[Start of section]

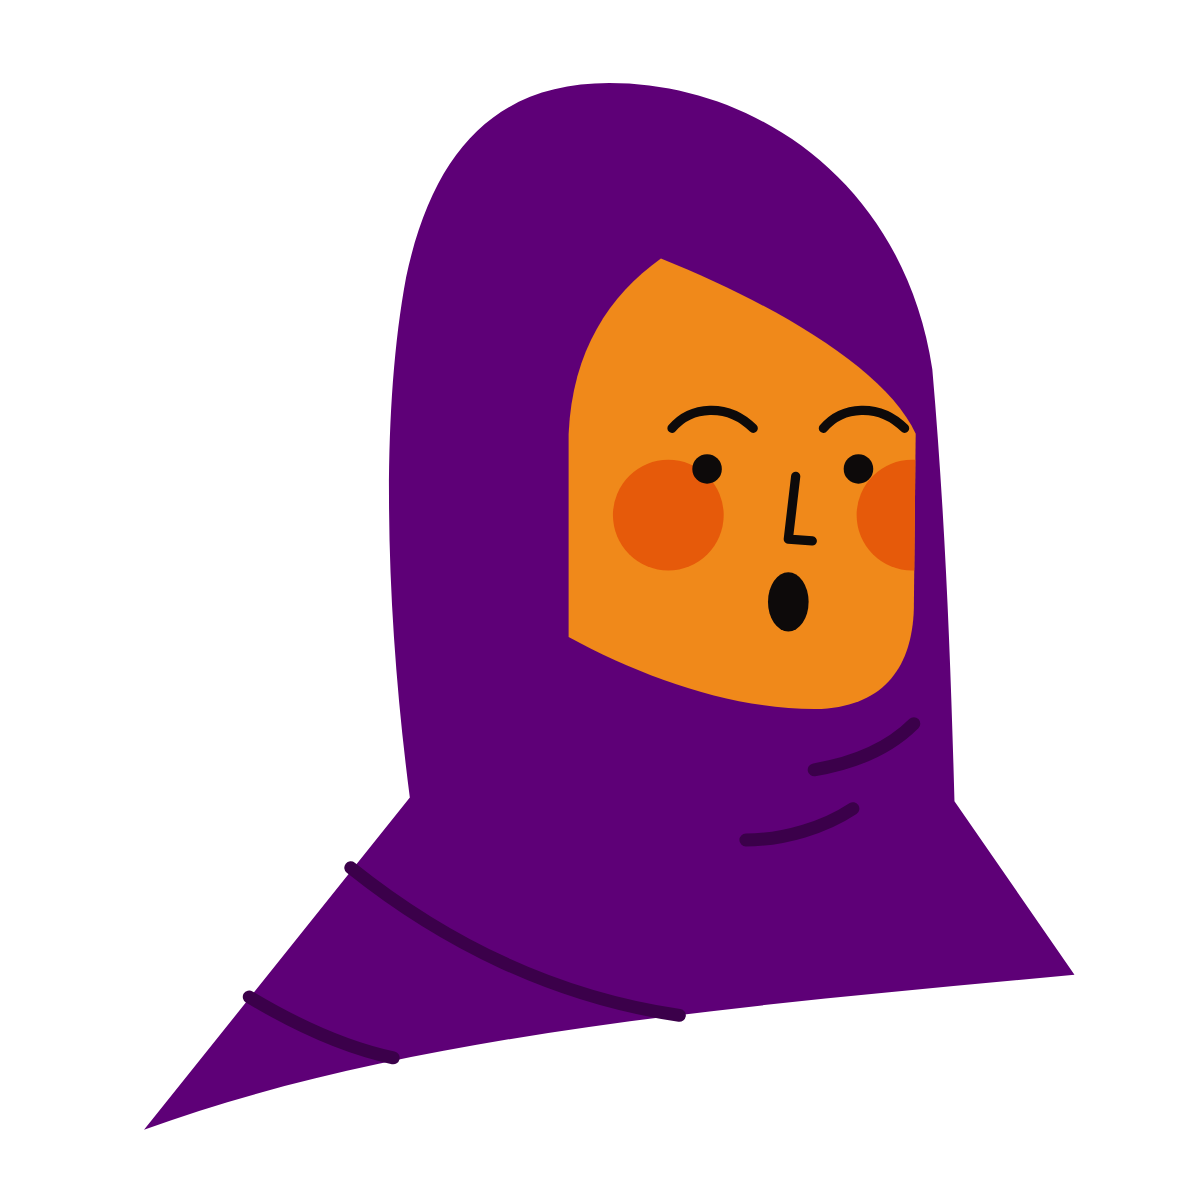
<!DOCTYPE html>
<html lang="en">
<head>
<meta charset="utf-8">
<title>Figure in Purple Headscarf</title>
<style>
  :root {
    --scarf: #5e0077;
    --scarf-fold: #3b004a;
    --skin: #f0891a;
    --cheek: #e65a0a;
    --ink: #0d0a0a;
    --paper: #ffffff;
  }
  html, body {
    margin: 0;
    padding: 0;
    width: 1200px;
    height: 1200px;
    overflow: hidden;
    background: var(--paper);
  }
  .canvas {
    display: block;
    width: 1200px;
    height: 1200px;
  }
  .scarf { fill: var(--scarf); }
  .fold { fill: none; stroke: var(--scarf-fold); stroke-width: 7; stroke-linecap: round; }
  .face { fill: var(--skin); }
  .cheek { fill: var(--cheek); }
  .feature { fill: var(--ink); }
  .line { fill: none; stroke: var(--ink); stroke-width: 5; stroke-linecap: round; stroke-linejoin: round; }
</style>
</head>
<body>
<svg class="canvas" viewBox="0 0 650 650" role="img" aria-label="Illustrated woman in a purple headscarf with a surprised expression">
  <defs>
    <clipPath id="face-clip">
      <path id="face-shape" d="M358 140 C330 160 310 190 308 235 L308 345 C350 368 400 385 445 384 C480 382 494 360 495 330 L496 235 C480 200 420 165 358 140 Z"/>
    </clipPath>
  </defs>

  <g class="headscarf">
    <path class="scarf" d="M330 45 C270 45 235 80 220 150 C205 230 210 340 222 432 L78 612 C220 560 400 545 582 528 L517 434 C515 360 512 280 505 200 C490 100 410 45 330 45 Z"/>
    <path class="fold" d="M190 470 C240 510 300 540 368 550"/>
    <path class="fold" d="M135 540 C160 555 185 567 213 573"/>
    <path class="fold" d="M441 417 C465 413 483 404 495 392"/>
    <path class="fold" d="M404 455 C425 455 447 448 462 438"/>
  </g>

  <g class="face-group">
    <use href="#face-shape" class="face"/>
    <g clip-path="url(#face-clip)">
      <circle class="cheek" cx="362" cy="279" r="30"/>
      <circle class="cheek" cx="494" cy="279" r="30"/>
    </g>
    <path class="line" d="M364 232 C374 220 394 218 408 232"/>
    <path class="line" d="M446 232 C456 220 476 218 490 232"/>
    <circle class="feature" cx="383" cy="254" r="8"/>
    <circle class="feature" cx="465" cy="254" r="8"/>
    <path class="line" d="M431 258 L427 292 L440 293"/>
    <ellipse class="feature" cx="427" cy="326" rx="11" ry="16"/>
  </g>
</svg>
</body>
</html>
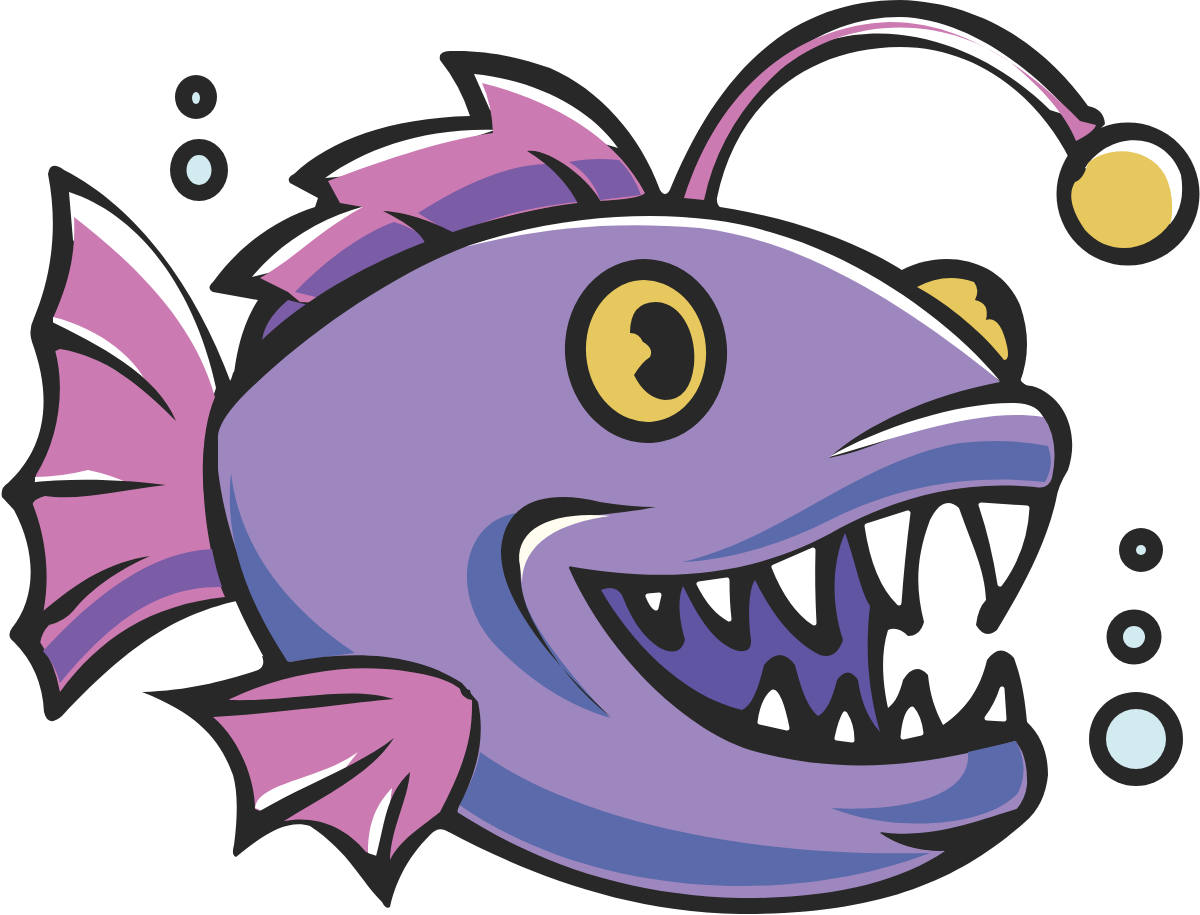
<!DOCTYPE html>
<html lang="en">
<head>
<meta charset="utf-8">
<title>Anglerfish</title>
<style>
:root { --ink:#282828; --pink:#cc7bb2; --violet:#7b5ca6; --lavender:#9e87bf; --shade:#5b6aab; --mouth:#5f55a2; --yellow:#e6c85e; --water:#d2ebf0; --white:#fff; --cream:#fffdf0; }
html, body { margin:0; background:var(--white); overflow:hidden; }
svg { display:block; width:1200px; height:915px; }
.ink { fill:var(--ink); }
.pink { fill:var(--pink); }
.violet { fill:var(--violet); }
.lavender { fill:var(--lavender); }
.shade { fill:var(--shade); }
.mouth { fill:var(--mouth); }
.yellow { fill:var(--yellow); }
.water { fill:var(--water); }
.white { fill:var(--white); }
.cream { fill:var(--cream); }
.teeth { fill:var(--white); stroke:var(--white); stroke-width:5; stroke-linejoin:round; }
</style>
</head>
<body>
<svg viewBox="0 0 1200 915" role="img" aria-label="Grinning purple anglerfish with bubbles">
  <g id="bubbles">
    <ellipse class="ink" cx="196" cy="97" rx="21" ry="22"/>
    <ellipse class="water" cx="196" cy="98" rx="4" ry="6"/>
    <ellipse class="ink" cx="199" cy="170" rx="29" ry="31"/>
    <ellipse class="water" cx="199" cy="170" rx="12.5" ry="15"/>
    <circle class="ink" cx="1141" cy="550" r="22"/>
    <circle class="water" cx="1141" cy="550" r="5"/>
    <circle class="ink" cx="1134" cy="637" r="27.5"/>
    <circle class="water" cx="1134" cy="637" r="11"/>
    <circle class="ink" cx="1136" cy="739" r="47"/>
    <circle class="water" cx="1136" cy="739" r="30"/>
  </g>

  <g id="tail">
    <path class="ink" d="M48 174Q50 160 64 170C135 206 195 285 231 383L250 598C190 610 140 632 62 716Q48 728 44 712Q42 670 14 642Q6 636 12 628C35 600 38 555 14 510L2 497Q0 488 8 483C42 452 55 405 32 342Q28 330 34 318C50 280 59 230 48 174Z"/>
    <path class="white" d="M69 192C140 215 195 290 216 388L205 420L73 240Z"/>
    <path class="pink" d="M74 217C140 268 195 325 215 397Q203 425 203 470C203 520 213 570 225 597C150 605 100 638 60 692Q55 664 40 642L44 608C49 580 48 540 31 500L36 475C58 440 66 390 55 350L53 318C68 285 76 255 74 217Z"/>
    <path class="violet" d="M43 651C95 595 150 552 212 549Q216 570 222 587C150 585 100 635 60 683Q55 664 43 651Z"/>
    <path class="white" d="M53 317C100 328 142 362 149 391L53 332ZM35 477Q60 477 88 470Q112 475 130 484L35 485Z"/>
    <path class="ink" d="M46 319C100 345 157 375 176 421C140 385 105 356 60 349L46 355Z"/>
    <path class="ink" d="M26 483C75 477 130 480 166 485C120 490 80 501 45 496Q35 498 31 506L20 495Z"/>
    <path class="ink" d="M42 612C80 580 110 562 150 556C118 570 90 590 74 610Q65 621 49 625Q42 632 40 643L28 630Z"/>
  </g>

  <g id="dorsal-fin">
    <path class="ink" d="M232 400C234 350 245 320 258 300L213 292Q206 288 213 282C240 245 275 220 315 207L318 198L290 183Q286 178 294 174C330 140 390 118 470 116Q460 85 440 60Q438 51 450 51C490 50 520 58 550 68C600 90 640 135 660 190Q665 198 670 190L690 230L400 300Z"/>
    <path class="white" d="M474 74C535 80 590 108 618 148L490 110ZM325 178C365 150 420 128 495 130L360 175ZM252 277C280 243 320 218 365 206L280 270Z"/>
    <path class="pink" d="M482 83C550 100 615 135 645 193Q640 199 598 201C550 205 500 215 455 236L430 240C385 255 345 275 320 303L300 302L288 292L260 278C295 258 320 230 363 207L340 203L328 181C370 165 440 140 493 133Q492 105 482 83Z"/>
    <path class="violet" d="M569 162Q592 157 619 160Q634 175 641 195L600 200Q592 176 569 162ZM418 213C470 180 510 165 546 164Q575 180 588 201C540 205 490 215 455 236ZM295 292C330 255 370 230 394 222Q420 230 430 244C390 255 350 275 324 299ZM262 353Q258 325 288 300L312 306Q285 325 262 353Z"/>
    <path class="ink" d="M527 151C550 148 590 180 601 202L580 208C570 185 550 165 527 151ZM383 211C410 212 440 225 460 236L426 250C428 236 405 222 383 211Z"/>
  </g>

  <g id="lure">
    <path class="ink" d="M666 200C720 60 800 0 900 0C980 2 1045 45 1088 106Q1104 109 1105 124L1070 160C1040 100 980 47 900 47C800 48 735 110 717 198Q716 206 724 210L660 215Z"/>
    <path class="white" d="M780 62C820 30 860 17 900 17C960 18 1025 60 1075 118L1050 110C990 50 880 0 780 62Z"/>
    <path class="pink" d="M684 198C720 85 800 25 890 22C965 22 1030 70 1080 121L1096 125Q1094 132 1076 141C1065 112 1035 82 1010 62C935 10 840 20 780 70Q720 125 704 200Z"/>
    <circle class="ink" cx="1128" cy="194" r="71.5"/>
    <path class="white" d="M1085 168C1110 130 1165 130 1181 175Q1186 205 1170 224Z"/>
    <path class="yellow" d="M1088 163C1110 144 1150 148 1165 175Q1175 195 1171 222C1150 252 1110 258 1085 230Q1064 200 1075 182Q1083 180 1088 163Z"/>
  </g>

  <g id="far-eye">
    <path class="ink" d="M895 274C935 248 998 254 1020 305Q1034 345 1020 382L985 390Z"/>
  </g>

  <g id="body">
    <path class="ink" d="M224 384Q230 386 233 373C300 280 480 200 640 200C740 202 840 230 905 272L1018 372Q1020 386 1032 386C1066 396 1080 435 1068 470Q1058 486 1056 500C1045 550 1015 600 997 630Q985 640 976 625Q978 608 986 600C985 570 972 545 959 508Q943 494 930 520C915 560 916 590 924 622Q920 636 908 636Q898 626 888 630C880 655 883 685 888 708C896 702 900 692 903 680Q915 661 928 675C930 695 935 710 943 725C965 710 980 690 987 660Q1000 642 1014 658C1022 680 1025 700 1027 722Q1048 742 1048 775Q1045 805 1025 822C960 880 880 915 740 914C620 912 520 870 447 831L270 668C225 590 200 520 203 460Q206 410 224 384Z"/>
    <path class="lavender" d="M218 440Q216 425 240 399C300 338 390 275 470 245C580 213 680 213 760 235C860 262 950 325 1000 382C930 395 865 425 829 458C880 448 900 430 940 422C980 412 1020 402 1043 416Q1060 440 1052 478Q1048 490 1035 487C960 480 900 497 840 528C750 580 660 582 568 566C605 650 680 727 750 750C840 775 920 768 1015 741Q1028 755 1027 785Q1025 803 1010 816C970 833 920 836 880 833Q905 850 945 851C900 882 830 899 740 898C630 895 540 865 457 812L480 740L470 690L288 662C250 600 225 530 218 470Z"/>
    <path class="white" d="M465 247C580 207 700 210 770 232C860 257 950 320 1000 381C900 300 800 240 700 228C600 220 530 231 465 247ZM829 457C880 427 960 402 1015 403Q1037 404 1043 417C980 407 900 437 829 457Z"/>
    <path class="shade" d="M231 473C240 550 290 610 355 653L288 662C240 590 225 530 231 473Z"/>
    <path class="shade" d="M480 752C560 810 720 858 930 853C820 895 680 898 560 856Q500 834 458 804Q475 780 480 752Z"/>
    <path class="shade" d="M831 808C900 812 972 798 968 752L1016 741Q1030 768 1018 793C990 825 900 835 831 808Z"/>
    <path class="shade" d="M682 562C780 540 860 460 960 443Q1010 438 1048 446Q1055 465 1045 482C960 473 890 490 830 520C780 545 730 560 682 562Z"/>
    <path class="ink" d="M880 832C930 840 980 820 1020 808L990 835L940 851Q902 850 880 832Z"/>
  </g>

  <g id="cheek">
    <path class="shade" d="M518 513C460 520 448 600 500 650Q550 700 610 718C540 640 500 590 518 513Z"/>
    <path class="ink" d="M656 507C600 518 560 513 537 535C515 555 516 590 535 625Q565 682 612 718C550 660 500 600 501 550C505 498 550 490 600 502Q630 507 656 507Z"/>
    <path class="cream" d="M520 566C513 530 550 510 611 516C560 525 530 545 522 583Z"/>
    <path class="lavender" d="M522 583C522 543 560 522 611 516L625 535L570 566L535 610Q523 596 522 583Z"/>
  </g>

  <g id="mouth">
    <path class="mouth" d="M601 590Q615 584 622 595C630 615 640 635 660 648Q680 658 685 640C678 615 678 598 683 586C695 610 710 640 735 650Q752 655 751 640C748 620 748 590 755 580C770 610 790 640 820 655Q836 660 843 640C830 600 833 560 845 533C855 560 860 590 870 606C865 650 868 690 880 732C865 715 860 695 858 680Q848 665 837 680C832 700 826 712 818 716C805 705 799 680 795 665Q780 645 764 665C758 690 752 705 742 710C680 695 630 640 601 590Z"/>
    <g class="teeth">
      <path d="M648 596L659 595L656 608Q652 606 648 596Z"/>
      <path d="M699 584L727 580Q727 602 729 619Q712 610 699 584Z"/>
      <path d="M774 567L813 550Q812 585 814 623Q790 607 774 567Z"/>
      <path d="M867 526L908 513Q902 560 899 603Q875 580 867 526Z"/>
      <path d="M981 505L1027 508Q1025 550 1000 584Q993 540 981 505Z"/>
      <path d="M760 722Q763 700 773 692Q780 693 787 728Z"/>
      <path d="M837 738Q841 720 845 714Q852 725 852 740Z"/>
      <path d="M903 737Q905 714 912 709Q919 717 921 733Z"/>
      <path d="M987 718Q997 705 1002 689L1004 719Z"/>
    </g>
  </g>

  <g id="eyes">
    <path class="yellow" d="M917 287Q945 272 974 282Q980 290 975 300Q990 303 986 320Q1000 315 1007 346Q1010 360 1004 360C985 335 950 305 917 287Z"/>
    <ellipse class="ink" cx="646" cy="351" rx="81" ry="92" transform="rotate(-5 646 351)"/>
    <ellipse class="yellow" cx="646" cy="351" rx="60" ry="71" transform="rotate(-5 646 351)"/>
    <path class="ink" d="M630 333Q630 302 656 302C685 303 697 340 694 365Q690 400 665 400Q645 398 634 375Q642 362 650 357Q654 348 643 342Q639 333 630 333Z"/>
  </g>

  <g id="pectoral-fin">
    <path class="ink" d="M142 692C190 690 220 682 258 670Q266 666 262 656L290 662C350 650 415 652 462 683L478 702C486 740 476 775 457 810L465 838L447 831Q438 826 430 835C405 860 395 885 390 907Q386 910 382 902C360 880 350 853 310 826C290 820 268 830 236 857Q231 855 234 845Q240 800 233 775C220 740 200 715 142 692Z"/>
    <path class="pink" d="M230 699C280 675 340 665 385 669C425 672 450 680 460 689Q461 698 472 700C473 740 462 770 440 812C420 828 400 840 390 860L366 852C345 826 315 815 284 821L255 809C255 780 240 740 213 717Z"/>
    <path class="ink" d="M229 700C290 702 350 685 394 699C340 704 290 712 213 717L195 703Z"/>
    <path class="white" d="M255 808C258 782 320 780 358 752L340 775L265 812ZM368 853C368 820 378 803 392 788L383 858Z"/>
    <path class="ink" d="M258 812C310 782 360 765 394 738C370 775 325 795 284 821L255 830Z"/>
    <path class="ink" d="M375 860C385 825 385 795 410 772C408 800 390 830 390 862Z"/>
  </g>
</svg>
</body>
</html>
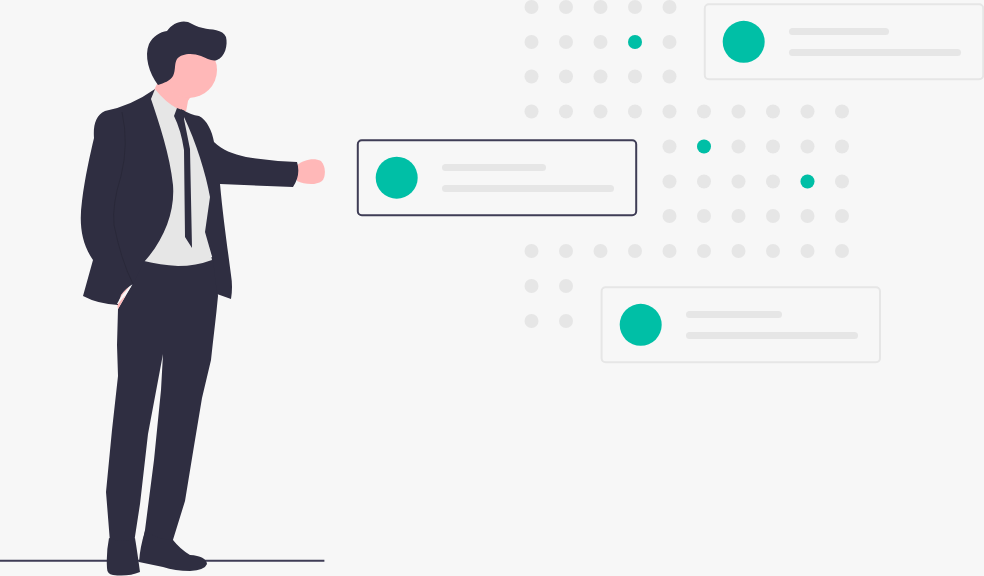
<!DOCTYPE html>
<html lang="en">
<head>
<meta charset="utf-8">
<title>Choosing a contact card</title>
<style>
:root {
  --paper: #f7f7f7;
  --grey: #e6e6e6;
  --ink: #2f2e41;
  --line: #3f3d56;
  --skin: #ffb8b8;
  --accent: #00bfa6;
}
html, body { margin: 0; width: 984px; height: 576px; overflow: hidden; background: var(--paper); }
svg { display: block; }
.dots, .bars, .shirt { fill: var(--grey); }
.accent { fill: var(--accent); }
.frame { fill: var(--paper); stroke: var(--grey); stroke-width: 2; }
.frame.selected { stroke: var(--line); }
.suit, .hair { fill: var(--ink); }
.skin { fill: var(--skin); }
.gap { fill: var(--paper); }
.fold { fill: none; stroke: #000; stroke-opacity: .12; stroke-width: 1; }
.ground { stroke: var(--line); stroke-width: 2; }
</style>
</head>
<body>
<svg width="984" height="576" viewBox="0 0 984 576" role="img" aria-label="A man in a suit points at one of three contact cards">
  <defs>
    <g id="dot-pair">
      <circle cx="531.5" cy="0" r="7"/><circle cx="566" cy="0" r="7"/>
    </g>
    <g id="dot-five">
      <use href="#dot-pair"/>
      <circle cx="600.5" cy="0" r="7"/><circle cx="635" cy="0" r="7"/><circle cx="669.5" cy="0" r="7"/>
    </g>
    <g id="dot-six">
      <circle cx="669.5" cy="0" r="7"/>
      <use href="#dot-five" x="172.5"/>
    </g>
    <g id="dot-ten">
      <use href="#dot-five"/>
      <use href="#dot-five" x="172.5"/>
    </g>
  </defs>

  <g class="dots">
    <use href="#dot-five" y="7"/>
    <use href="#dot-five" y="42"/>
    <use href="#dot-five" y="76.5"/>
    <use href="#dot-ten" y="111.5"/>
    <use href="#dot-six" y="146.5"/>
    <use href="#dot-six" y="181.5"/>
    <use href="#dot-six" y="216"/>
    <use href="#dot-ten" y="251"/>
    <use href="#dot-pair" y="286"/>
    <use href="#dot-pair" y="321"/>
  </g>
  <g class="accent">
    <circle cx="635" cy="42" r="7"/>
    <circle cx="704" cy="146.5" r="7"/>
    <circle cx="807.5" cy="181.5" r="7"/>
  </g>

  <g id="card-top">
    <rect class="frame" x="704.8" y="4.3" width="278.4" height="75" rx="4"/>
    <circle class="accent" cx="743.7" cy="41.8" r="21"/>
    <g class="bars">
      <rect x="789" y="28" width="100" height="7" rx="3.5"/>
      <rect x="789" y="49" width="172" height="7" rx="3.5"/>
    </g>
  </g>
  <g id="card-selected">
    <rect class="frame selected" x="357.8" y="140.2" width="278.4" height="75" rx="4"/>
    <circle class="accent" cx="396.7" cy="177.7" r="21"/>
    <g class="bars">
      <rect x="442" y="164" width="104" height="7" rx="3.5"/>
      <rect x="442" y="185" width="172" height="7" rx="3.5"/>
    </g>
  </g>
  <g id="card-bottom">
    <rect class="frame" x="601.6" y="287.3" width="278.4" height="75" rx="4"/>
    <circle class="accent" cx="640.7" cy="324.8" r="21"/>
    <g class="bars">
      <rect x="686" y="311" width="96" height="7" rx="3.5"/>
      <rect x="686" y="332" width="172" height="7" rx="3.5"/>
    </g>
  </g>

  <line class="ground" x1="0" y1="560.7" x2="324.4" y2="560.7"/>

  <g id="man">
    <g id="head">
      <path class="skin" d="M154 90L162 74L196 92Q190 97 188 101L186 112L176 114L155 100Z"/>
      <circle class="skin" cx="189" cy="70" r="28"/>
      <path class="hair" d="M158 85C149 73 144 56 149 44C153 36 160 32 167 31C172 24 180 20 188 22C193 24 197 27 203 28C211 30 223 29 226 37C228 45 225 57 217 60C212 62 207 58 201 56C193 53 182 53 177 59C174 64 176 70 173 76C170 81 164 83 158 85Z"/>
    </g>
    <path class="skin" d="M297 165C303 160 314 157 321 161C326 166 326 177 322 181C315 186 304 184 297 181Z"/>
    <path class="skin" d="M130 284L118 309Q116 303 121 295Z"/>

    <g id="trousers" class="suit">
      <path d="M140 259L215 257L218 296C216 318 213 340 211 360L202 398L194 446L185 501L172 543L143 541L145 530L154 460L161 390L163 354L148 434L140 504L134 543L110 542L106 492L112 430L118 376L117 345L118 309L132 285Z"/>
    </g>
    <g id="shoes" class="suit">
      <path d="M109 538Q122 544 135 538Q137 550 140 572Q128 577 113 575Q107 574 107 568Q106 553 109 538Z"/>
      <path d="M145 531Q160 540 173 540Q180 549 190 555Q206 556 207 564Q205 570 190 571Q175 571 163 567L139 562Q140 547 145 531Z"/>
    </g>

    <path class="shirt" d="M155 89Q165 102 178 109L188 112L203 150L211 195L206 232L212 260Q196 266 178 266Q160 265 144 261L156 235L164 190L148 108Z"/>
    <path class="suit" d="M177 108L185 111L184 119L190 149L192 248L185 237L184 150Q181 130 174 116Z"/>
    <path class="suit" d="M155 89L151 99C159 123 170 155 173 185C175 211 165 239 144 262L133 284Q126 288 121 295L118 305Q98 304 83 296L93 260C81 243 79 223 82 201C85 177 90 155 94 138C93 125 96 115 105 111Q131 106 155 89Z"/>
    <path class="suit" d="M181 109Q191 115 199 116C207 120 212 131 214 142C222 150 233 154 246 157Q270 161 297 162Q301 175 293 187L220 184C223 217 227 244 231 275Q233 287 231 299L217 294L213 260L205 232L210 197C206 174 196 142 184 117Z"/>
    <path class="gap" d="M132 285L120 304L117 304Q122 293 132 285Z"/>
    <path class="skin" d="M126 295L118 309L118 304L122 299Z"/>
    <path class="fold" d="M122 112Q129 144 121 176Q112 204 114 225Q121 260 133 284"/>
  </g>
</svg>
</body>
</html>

[End of section]

#### WHAT YOU SHOULD DO
Scan the material above. Copy each line that holds the word "margin".

#### SOLUTION BELOW
    margin: 0;
html, body { margin:0; background:var(--white); overflow:hidden; }
html, body { margin: 0; width: 984px; height: 576px; overflow: hidden; background: var(--paper); }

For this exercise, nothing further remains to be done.